What particular challenges do they face at this point in the University's history?
This is an extraordinarily difficult time to be an academic leader anywhere, and it is particularly challenging at a University taking very seriously the opportunity to grow and develop. It's a challenge to deal with resource constraints, make difficult programmatic decisions and continue to recruit, reward and retain the best faculty possible; those are daunting tasks.
What piece of advice would you offer to the new deans and department heads?
It's important to keep looking at the big picture. The detail and minutiae of the job can make you go crazy. The trick is to stay focused on the non-routine.
The following new deans and department heads have recently been appointed:
Kay Davidson, dean, social work; DSW City University of New York; teaching: Hunter College School of Social Work, former associate dean; specialty: role of social workers in health care; start date: July 31.
Lee Langston, interim dean, engineering; Ph.D. Stanford University; teaching: UConn; specialty: fluid mechanics, three dimensional flows and heat transfer; start date: June 1.
Richard Schwab, dean, education; Ph.D. UConn; former dean of education, Drake University; specialty: educational administration, educational technology; start date: July 31.
Robert Smith, vice provost for research and dean, graduate school; Ph.D. University of Michigan; former vice provost for research and dean of the graduate school, Washington State University; specialty: medicinal chemistry; start date: August 31.
Angel de Blas, head, physiology and neurobiology; Ph.D. Indiana University; teaching: professor, University of Missouri-Kansas City; specialty: biochemistry, neurochemistry; start date: August 1.

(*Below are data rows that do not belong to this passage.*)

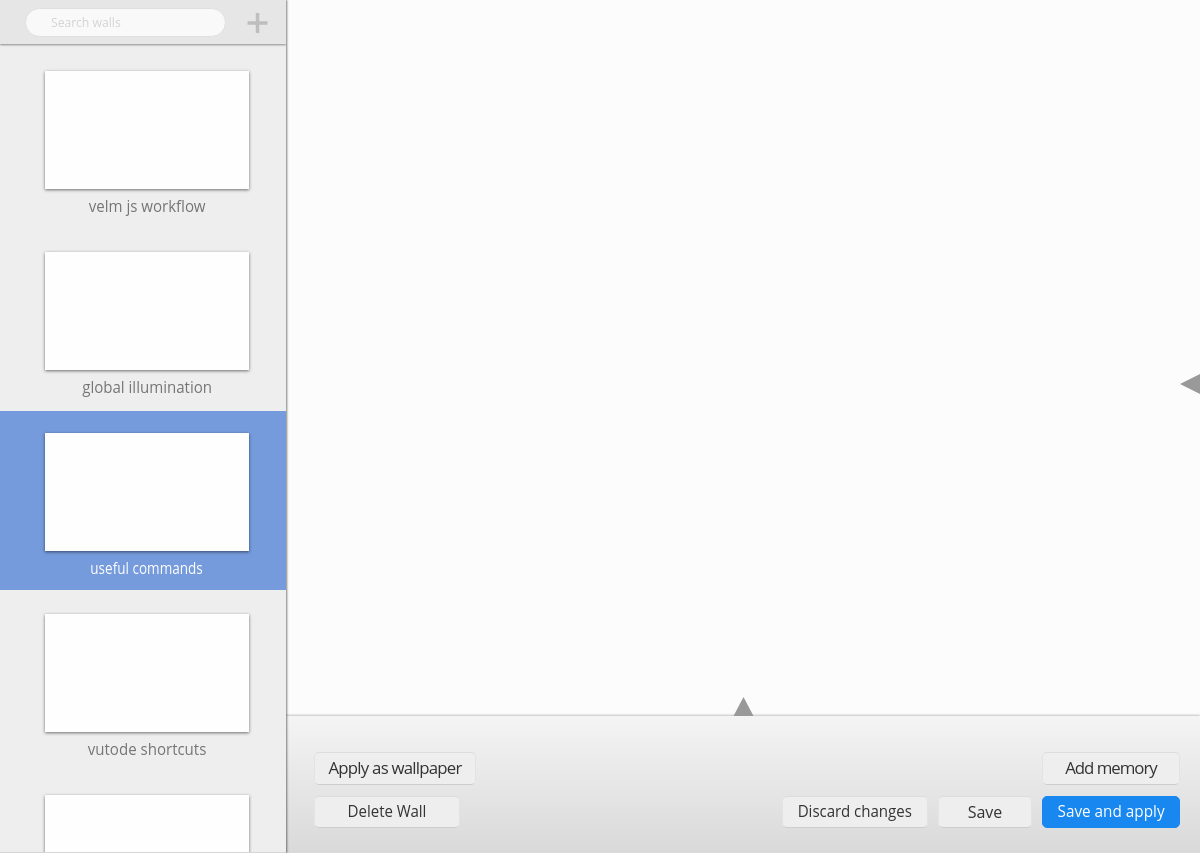
<!DOCTYPE html>
<html lang="en">
<head>
<meta charset="utf-8">
<title>Walls</title>
<style>
:root {
  --canvas: #fcfcfc;
  --sidebar: #eeeeee;
  --toolbar: #e6e6e6;
  --selected: #759bdd;
  --primary: #1887f0;
  --label: #757575;
  --text: #333333;
  --arrow: #999999;
}
* { box-sizing: border-box; margin: 0; padding: 0; }
body {
  width: 1200px;
  height: 853px;
  overflow: hidden;
  font-family: "Open Sans", "Noto Sans", sans-serif;
  font-size: 16px;
  color: var(--text);
}
a { color: inherit; text-decoration: none; }
.app {
  display: grid;
  grid-template-columns: 286px 914px;
  width: 1200px;
  height: 853px;
  overflow: hidden;
  background: var(--canvas);
}

.sidebar {
  position: relative;
  z-index: 2;
  height: 853px;
  overflow: hidden;
  border-bottom: 1px solid #d6d6d6;
  background: var(--sidebar);
  box-shadow: 1px 0 2px rgba(0, 0, 0, .5);
}
.toolbar {
  display: flex;
  align-items: center;
  gap: 20px;
  height: 44px;
  padding: 1px 18px 0 25px;
  background: var(--toolbar);
  box-shadow: 0 1px 2px rgba(0, 0, 0, .42);
}
.search {
  flex: none;
  width: 201px;
  height: 29px;
  padding-left: 25px;
  border: 1px solid #e0e0e0;
  border-radius: 15px;
  background: #f9f9f9;
  font-size: 12.2px;
  line-height: 27px;
  color: #d3d3d3;
}
.add-wall { flex: none; width: 22px; height: 22px; }
.add-wall svg { display: block; }

.walls {
  display: flex;
  flex-direction: column;
  gap: 2px;
  padding-top: 5px;
  list-style: none;
}
.wall {
  display: flex;
  flex: none;
  flex-direction: column;
  align-items: center;
  gap: 5px;
  height: 179px;
  padding: 22px 0 0 8px;
  color: var(--label);
  line-height: 24px;
  white-space: nowrap;
}
.wall span { transform: scaleX(.94); }
.thumb {
  flex: none;
  width: 204px;
  height: 118px;
  background: #fefefe;
  box-shadow: 0 1px 3px rgba(0, 0, 0, .55);
}
.wall.selected { background: var(--selected); color: #ffffff; }
.wall.selected span { transform: scaleX(.845); }

.workspace {
  display: grid;
  grid-template-rows: 716px 137px;
}
.board { position: relative; background: var(--canvas); }
.board svg { position: absolute; fill: var(--arrow); }
.open-right { right: 0; top: 374px; }
.open-bottom { left: 447px; bottom: 0; z-index: 1; }

.actions {
  position: relative;
  display: flex;
  flex-direction: column;
  gap: 11px;
  padding: 36px 20px 0 28px;
  background: linear-gradient(#f4f4f4, #d9d9d9);
  box-shadow: 0 -1px 2px rgba(0, 0, 0, .24);
}
.row { display: flex; justify-content: space-between; }
.group { display: flex; gap: 10px; }
.button {
  height: 32.5px;
  border: 1px solid #e3e3e3;
  border-color: #dcdcdc #e3e3e3 #cdcdcd;
  border-radius: 5px;
  background: #eeeeee;
  line-height: 30px;
  text-align: center;
  white-space: nowrap;
}
.button span { display: inline-block; }
.apply { width: 162px; font-size: 16.8px; letter-spacing: -.78px; }
.memory { width: 138px; font-size: 16.8px; letter-spacing: -1px; }
.delete { width: 146px; line-height: 28px; }
.discard { width: 146px; line-height: 28px; }
.delete span, .discard span { transform: scaleX(.94); }
.save { width: 94px; }
.save-apply {
  width: 138px;
  border-color: var(--primary);
  background: var(--primary);
  color: #ffffff;
  line-height: 28px;
}
.save-apply span { transform: scaleX(.955); }
</style>
</head>
<body>
<main class="app">
  <aside class="sidebar">
    <div class="toolbar">
      <div class="search">Search walls</div>
      <a class="add-wall" href="#" aria-label="Add wall">
        <svg width="22" height="22" viewBox="0 0 22 22"><path d="M11.5 1V21M1.5 11H21.5" stroke="#bebebe" stroke-width="3.5"/></svg>
      </a>
    </div>
    <ul class="walls">
      <li class="wall"><div class="thumb"></div><span>velm js workflow</span></li>
      <li class="wall"><div class="thumb"></div><span>global illumination</span></li>
      <li class="wall selected"><div class="thumb"></div><span>useful commands</span></li>
      <li class="wall"><div class="thumb"></div><span>vutode shortcuts</span></li>
      <li class="wall"><div class="thumb"></div></li>
    </ul>
  </aside>

  <section class="workspace">
    <div class="board">
      <svg class="open-right" width="20" height="20" viewBox="0 0 20 20"><polygon points="0,10 20,0 20,20"/></svg>
      <svg class="open-bottom" width="21" height="20" viewBox="0 0 21 20"><polygon points="10.5,1 20.5,20 0.5,20"/></svg>
    </div>
    <footer class="actions">
      <div class="row">
        <a class="button apply" href="#">Apply as wallpaper</a>
        <a class="button memory" href="#">Add memory</a>
      </div>
      <div class="row">
        <a class="button delete" href="#"><span>Delete Wall</span></a>
        <div class="group">
          <a class="button discard" href="#"><span>Discard changes</span></a>
          <a class="button save" href="#">Save</a>
          <a class="button save-apply" href="#"><span>Save and apply</span></a>
        </div>
      </div>
    </footer>
  </section>
</main>
</body>
</html>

Dipak Dey, head, statistics; Ph.D. Purdue University; teaching: UConn; specialty: Bayesian modeling, computational statistics, multivariate analysis; start date: August 23.

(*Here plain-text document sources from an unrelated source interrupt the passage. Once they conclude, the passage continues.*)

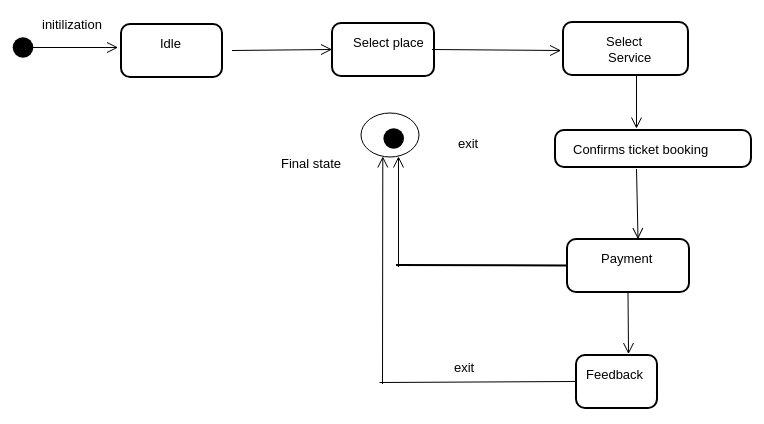
<!DOCTYPE html>
<html lang="en">
<head>
<meta charset="utf-8">
<title>Ticket booking state diagram</title>
<style>
:root { --ink: #000; --paper: #fff; }
* { box-sizing: border-box; }
html, body { margin: 0; background: var(--paper); }
.diagram {
  position: relative;
  width: 764px;
  height: 424px;
  overflow: hidden;
  background: var(--paper);
  color: var(--ink);
  font: 13px/16px "Liberation Sans", Arial, sans-serif;
}
.connectors { position: absolute; inset: 0; display: block; }
.connectors .line { fill: none; stroke: var(--ink); stroke-width: 1; }
.connectors .heavy { stroke-width: 2; }
.connectors .dot { fill: var(--ink); }
.state {
  position: absolute;
  border: 2px solid var(--ink);
  border-radius: 10px;
  white-space: nowrap;
}
.state span, .label { position: absolute; white-space: nowrap; }
.idle { left: 120px; top: 23px; width: 103px; height: 55px; }
.idle span { left: 38px; top: 11px; }
.place { left: 331px; top: 22px; width: 104px; height: 55px; }
.place span { left: 20px; top: 11px; }
.service { left: 562px; top: 21px; width: 127px; height: 55px; }
.service span { left: 42px; top: 11px; }
.service .second { left: 44px; top: 27px; }
.confirm { left: 554px; top: 129px; width: 198px; height: 39px; }
.confirm span { left: 17px; top: 11px; }
.payment { left: 566px; top: 238px; width: 124px; height: 55px; }
.payment span { left: 33px; top: 11px; }
.feedback { left: 575px; top: 354px; width: 83px; height: 55px; }
.feedback span { left: 9px; top: 11px; }
.start-label { left: 42px; top: 17px; }
.final-label { left: 281px; top: 156px; }
.exit-upper { left: 458px; top: 136px; }
.exit-lower { left: 454px; top: 360px; }
</style>
</head>
<body>
<main class="diagram">
  <svg class="connectors" width="764" height="424" viewBox="0 0 764 424" aria-hidden="true">
    <defs>
      <path id="arrowhead" class="line" d="M-10-5 0 0-10 5"/>
    </defs>
    <g class="start-state">
      <circle class="dot" cx="23" cy="47.5" r="10.3"/>
      <path class="line" d="M33 47.5H117"/>
      <use href="#arrowhead" x="117" y="47.5"/>
    </g>
    <g class="forward-steps">
      <path class="line" d="M232 50.5 331 49.5"/>
      <use href="#arrowhead" x="331" y="49.5"/>
      <path class="line" d="M432 49.5 560 50.5"/>
      <use href="#arrowhead" x="560" y="50.5"/>
      <path class="line" d="M636.5 76V127"/>
      <use href="#arrowhead" transform="translate(636.5 127.5) rotate(90)"/>
      <path class="line" d="M636.5 169 638 238"/>
      <use href="#arrowhead" transform="translate(638 238) rotate(89)"/>
      <path class="line" d="M628 293 628.5 353"/>
      <use href="#arrowhead" transform="translate(628.5 353) rotate(90)"/>
    </g>
    <g class="exits">
      <path class="line heavy" d="M396 265 567 265.5"/>
      <path class="line" d="M398.5 267V158"/>
      <use href="#arrowhead" transform="translate(398.5 157.5) rotate(-90)"/>
      <path class="line" d="M379.5 382.5 576 381.5M382.5 384 382.8 158"/>
      <use href="#arrowhead" transform="translate(382.8 157.5) rotate(-90)"/>
    </g>
    <g class="final-state">
      <ellipse class="line" cx="390" cy="135" rx="29" ry="22"/>
      <circle class="dot" cx="393.7" cy="138.5" r="10.3"/>
    </g>
  </svg>

  <div class="state idle"><span>Idle</span></div>
  <div class="state place"><span>Select place</span></div>
  <div class="state service"><span>Select</span> <span class="second">Service</span></div>
  <div class="state confirm"><span>Confirms ticket booking</span></div>
  <div class="state payment"><span>Payment</span></div>
  <div class="state feedback"><span>Feedback</span></div>

  <div class="label start-label">initilization</div>
  <div class="label final-label">Final state</div>
  <div class="label exit-upper">exit</div>
  <div class="label exit-lower">exit</div>
</main>
</body>
</html>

Howard Epstein, head, civil and environmental engineering; Ph.D. Northwestern University; teaching: UConn; specialty: structural engineering, applied mechanics; start date: July 1.
Mark Grescler, head, military science; MA Webster University, St. Louis; teaching: brigade training officer, Fort Bliss, Texas; specialty: air defense artillery; start date: August 1.

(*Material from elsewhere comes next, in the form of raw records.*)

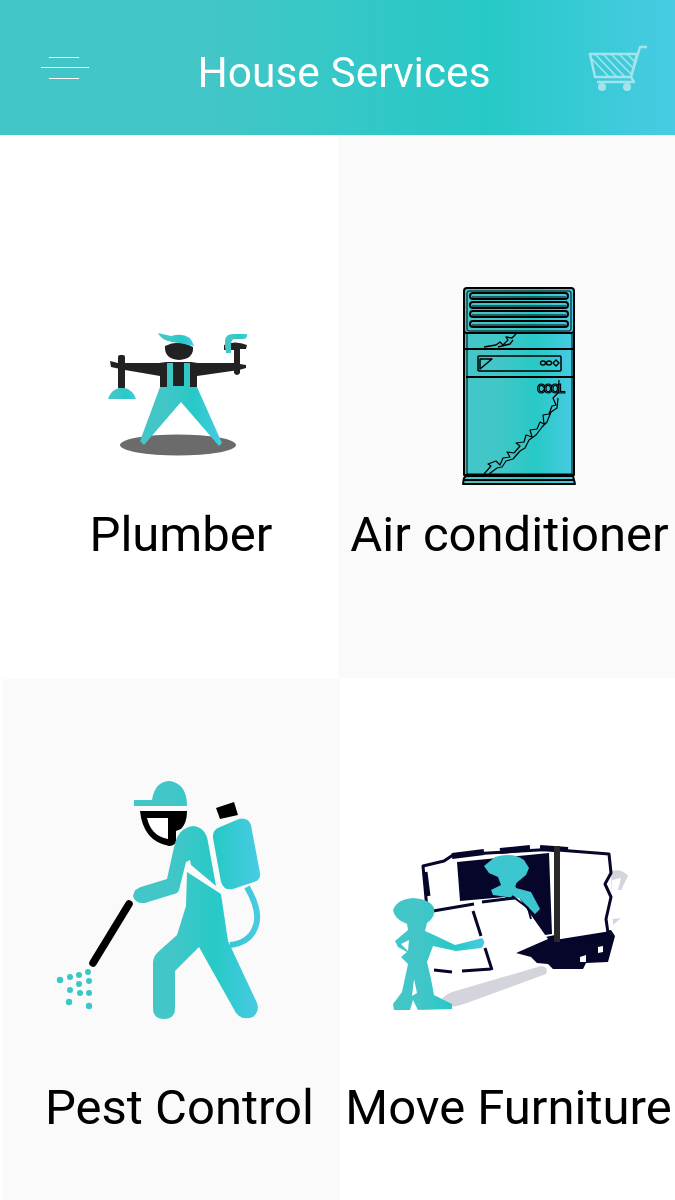
<!DOCTYPE html>
<html lang="en">
<head>
<meta charset="utf-8">
<title>House Services</title>
<style>
:root { --teal: #43c6c8; --mint: #27c9c6; --sky: #48cbe4; --ink: #000; --coal: #222; --navy: #06062b; --paper: #fff; --tint: #fafafa; --ice: #a3e4ea; }
* { box-sizing: border-box; margin: 0; }
body { width: 675px; height: 1200px; overflow: hidden; background: var(--paper); font-family: Roboto, sans-serif; }
svg { display: block; flex: none; }
.app-bar { display: flex; justify-content: space-between; align-items: center; height: 135px; padding: 0 27px 0 41px; background: linear-gradient(90deg, var(--teal) 30%, var(--mint) 72%, var(--sky)); color: var(--paper); }
.app-bar h1 { font-size: 42.5px; font-weight: 400; line-height: 50px; white-space: nowrap; padding: 10px 0 0 11px; }
.menu { margin-bottom: 0; }
.row { display: flex; }
.row-top { height: 543px; }
.row-bottom { height: 522px; padding-left: 3px; }
.tile { display: flex; flex-direction: column; flex: none; width: 337px; }
.tile h2 { font-size: 49px; font-weight: 400; line-height: 58px; text-align: center; white-space: nowrap; color: var(--ink); }
.plumber { width: 338px; }
.plumber h2 { padding-left: 24px; }
.cooling, .pest { background: var(--tint); }
.cooling h2 { padding-left: 6px; }
.pest { height: 522px; margin-top: 1px; }
.pest h2 { padding-left: 16px; }
.moving { width: 335px; }
.moving h2 { padding-left: 2px; }
.ink { fill: var(--ink); }
.coal { fill: var(--coal); }
.navy { fill: var(--navy); }
.paper { fill: var(--paper); }
.line { fill: none; stroke: var(--ink); stroke-width: 2; stroke-linejoin: round; }
.brush { fill: var(--paper); stroke: var(--navy); stroke-width: 3; stroke-linejoin: round; }
</style>
</head>
<body>
<header class="app-bar">
  <svg class="menu" width="48" height="26" viewBox="41 56 48 26" role="img" aria-label="Menu">
    <path d="M49 58.5H79M41 68.5H89M49 79.5H79" stroke="#fff" stroke-width="1.2"/>
  </svg>
  <h1>House Services</h1>
  <svg width="60" height="48" viewBox="588 43 60 48" role="img" aria-label="Cart" fill="none" stroke="#a3e4ea" stroke-width="2.5" stroke-linejoin="round">
    <path d="M647 46H640L631 76L634 81H597M590 53H637L631 76H595Z"/>
    <path d="M592 58L609 76M595 53L617 76M603 53L625 76M611 53L632 74M619 53L634 68M627 53L636 62" stroke-width="1.6"/>
    <g fill="#a3e4ea" stroke="none"><circle cx="602" cy="86" r="4"/><circle cx="627" cy="86" r="4"/></g>
  </svg>
</header>
<main>
  <div class="row row-top">
    <section class="tile plumber">
      <svg width="338" height="371" viewBox="0 135 338 371" role="img" aria-label="Plumber with plunger and wrench">
        <defs>
          <linearGradient id="teal"><stop offset=".3" stop-color="#43c6c8"/><stop offset=".65" stop-color="#27c9c6"/><stop offset="1" stop-color="#48cbe4"/></linearGradient>
          <linearGradient id="teal-pest" href="#teal" gradientUnits="userSpaceOnUse" x1="134" x2="259" y1="0" y2="0"/>
          <linearGradient id="teal-move" href="#teal" gradientUnits="userSpaceOnUse" x1="392" x2="484" y1="0" y2="0"/>
        </defs>
        <ellipse cx="178" cy="445" rx="58" ry="10.5" fill="#6b6b6b"/>
        <g class="coal">
          <path d="M165 346Q179 339 193 347Q194 359 179 360Q164 359 165 346Z"/>
          <path d="M110 361L118 363H159L166 362H191L198 363L234 363L246 365V368L239 370L197 376V388H160V376L125 370L111 367Z"/>
          <rect x="118" y="355" width="7" height="34" rx="2"/>
          <path d="M224 345Q235 340 247 345L246 349H240V373Q237 377 234 373V350H224Z"/>
        </g>
        <path d="M158 333L171 336Q190 331 194 346Q181 343 172 342Q161 340 158 333Z" fill="url(#teal)"/>
        <path d="M167 363H173V386H184V363H190V387H197L222 443L219 446L181 402L144 445L140 441L160 387H167Z" fill="url(#teal)"/>
        <path d="M108 399Q111 390 119 388H125Q134 391 136 399Z" fill="url(#teal)"/>
        <path d="M225 346V340Q226 334 233 334H247Q248 338 244 339H234Q231 340 231 345V353H226Z" fill="url(#teal)"/>
      </svg>
      <h2>Plumber</h2>
    </section>
    <section class="tile cooling">
      <svg width="337" height="371" viewBox="338 135 337 371" role="img" aria-label="Air conditioner unit">
        <g fill="url(#teal)" stroke="#000" stroke-width="2" stroke-linejoin="round">
          <path d="M466 476H573L575 484H463L464 478Z"/>
          <path d="M464 331H574V475H464Z"/>
          <rect x="464" y="288" width="110" height="45" rx="3"/>
          <rect x="467" y="291" width="104" height="40" rx="2" stroke-width="1"/>
        </g>
        <g class="line">
          <g id="vent"><rect x="470" y="293" width="98" height="6" rx="3"/><path d="M472 297H566" stroke-width="1"/></g>
          <use href="#vent" y="9"/><use href="#vent" y="18"/><use href="#vent" y="28"/>
          <path d="M465 349H573M466 377H573M463 480H574"/>
          <path d="M467 334V474H572V334" stroke-width="1"/>
          <rect x="478" y="356" width="83" height="15" rx="1" stroke-width="1.5"/>
          <path d="M480 369V359H492Z" stroke-width="1.5"/>
          <path d="M484 347L496 345L500 342L503 345L508 340L506 337L512 338L516 334M498 347L510 344L513 340" stroke-width="1.3"/>
          <g stroke-width="1.4"><ellipse cx="543" cy="363" rx="2.5" ry="2"/><ellipse cx="549" cy="363" rx="2.5" ry="2"/><path d="M553 363L556 360L559 363L556 366Z"/></g>
          <path d="M484 474L491 466L488 464L496 461L500 465L503 458L510 457L507 452L514 453L520 446L516 443L524 442L526 435L532 437L530 430L537 429L540 422L544 424L543 415L549 414L552 406L556 405L553 398L558 393L559 380M489 474L497 468L502 467L506 461L513 459L520 451L525 448L529 440L536 435L542 427L547 422L551 412L557 408L558 398" stroke-width="1.2"/>
        </g>
        <text x="537" y="393" textLength="28" font-size="13" font-weight="500" fill="#2fc8cf" stroke="#000" stroke-width="1.2">COOL</text>
      </svg>
      <h2>Air conditioner</h2>
    </section>
  </div>
  <div class="row row-bottom">
    <section class="tile pest">
      <svg width="337" height="400" viewBox="3 679 337 400" role="img" aria-label="Pest control worker spraying">
        <path class="ink" d="M140 811H187Q187 823 181 829L176 831V842Q174 846 169 846Q143 841 140 811Z"/>
        <path class="paper" d="M147 818H168V839Q151 836 147 818Z"/>
        <path class="ink" d="M216 808L234 802L238 815L220 819Z"/>
        <g fill="url(#teal-pest)">
          <path d="M134 806V800H152Q155 781 170 781Q187 784 187 806Z"/>
          <path d="M133 896Q134 888 144 886L167 879L174 847Q178 827 194 826Q206 828 208 842L216 886L191 865L190 860L186 862L179 890Q178 893 174 894L145 903Q135 904 133 896Z"/>
          <path d="M187 872L221 894L228 941L257 1003Q260 1011 253 1017Q242 1021 236 1013L199 947L175 971V1008Q175 1019 164 1019Q153 1019 153 1008V963Q153 957 158 952L177 935L186 906Z"/>
          <path d="M220 827L239 819Q248 817 251 825L260 873Q261 880 254 882L233 889Q224 891 221 882L213 838Q212 830 220 827Z"/>
        </g>
        <path d="M247 887Q262 913 255 928Q249 943 230 945" fill="none" stroke="url(#teal-pest)" stroke-width="6"/>
        <path d="M129 904L93 963" stroke="#000" stroke-width="7.5" stroke-linecap="round"/>
        <g fill="#3cc7c7">
          <circle cx="60" cy="980" r="3.2"/><circle cx="70" cy="977" r="3"/><circle cx="79" cy="975" r="3"/><circle cx="88" cy="972" r="3"/><circle cx="70" cy="990" r="3"/><circle cx="79" cy="984" r="3"/><circle cx="89" cy="981" r="3"/><circle cx="80" cy="993" r="3"/><circle cx="89" cy="993" r="3"/><circle cx="69" cy="1002" r="3.2"/><circle cx="89" cy="1006" r="3.2"/>
        </g>
      </svg>
      <h2>Pest Control</h2>
    </section>
    <section class="tile moving">
      <svg width="335" height="401" viewBox="340 678 335 401" role="img" aria-label="Two movers loading a truck">
        <path d="M611 871Q622 868 628 876L622 888V917L613 925Z" fill="#d4d4dc"/>
        <path class="paper" d="M612 880L621 878L618 890H623V918L612 919Z"/>
        <path d="M441 1002Q442 996 452 992L541 966Q549 967 546 974L464 1004Q446 1010 441 1002Z" fill="#d4d4dc"/>
        <path class="navy" d="M516 953L530 943L556 937L611 930L615 936L608 962L586 963L583 969L553 969L548 964L537 963L531 957Z"/>
        <path class="paper" d="M580 957L586 955V962H580ZM598 947L603 946V952L598 953Z"/>
        <path class="brush" d="M423 866L444 861L453 855L556 849L558 936L518 944L489 930L427 909Z"/>
        <path d="M452 856L484 852M500 851L530 848M540 848L568 850" fill="none" stroke="#06062b" stroke-width="6"/>
        <path d="M425 872L428 896" stroke="#06062b" stroke-width="5"/>
        <path class="navy" d="M457 862L549 853L552 934L538 936L526 917L505 897L460 901Z"/>
        <path class="brush" d="M558 850L609 854L611 873L605 884L611 897L606 919L608 933L558 941Z"/>
        <path d="M557 846V942" stroke="#292929" stroke-width="6"/>
        <g fill="#3cc6cf">
          <path d="M484 866L495 857Q512 852 524 860L529 868L526 875L520 880Q514 884 516 888L531 892L540 909L535 914L520 899L493 895L491 890L501 885L498 877L489 873Z"/>
        </g>
        <path class="paper" d="M432 911L519 898L548 939L516 953L492 969L433 973Z"/>
        <path d="M433 911L474 904M482 902L515 898M434 970L452 972M462 971L491 969M473 911L481 936M485 948L492 970" fill="none" stroke="#06062b" stroke-width="3"/>
        <path d="M512 896L528 908L531 919" fill="none" stroke="#06062b" stroke-width="2"/>
        <g fill="url(#teal-move)">
          <path d="M393 910Q397 899 413 898Q430 899 434 908Q436 917 427 923L425 931L434 935L455 945L475 940L482 938Q487 943 481 948L456 951L433 946L427 962L431 979L434 995L452 1004V1009L418 1010L413 1000L410 1010H394L393 1004L402 992L408 964L401 957L407 952L398 947L395 941L408 930L407 924Q394 919 393 910Z"/>
        </g>
        <path class="paper" d="M401 944L409 940L408 951ZM414 979L417 993L412 996Z"/>
      </svg>
      <h2>Move Furniture</h2>
    </section>
  </div>
</main>
</body>
</html>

Dean Hanink, head, geography; Ph.D. University of Georgia; teaching: UConn; specialty: economic analysis of environmental issues, international trade, economic geography; start date: August 23.
Scott Hasson, head, physical therapy; Ph.D., University of Northern Colorado; teaching: professor and director of post-professional program, school of allied health sciences, Texas Women's University; specialty: exercise science, orthopedic physical therapy, muscle injury; start date: June 1.
Eric Hill, head of performance arts/associate artistic director, dramatic arts; MFA Temple University; teaching: guest faculty member at UConn; specialty: acting and directing; start date: August 23.
David Jordan, acting head, electrical and systems engineering; Ph.D. Cornell University; teaching: UConn; specialty: digital control systems; start date: July 1.
John Rourke, head, political science; Ph.D. UConn; teaching: UConn; specialty: international relations, American and comparative foreign policy; start date: June 1.
Robert Stephens, head, music; Ph.D. Indiana University, teaching: Montclair State University; specialty: music education; start date: July 1.
Richard Thornton, interim head, art and art history; MFA Cranbrook Academy of Art; teaching: UConn; specialty: graphic design; start date: August 18.
Philip Yeagle, head, molecular and cell biology; Ph.D. Duke University; teaching: professor, SUNY Buffalo; specialty: membrane structure and function, biochemistry; start date: August 23.
Susan Eisenhandler, acting director, Waterbury campus; Ph.D. UMass, Amherst; teaching: UConn; specialty: social gerontology; start date: August 23.
Carol Rusaw, acting director, Institute of Public Service; Ph.D. Virginia Polytechnic; teaching: UConn; specialty: management and organization development in the public sector; start date: August 18.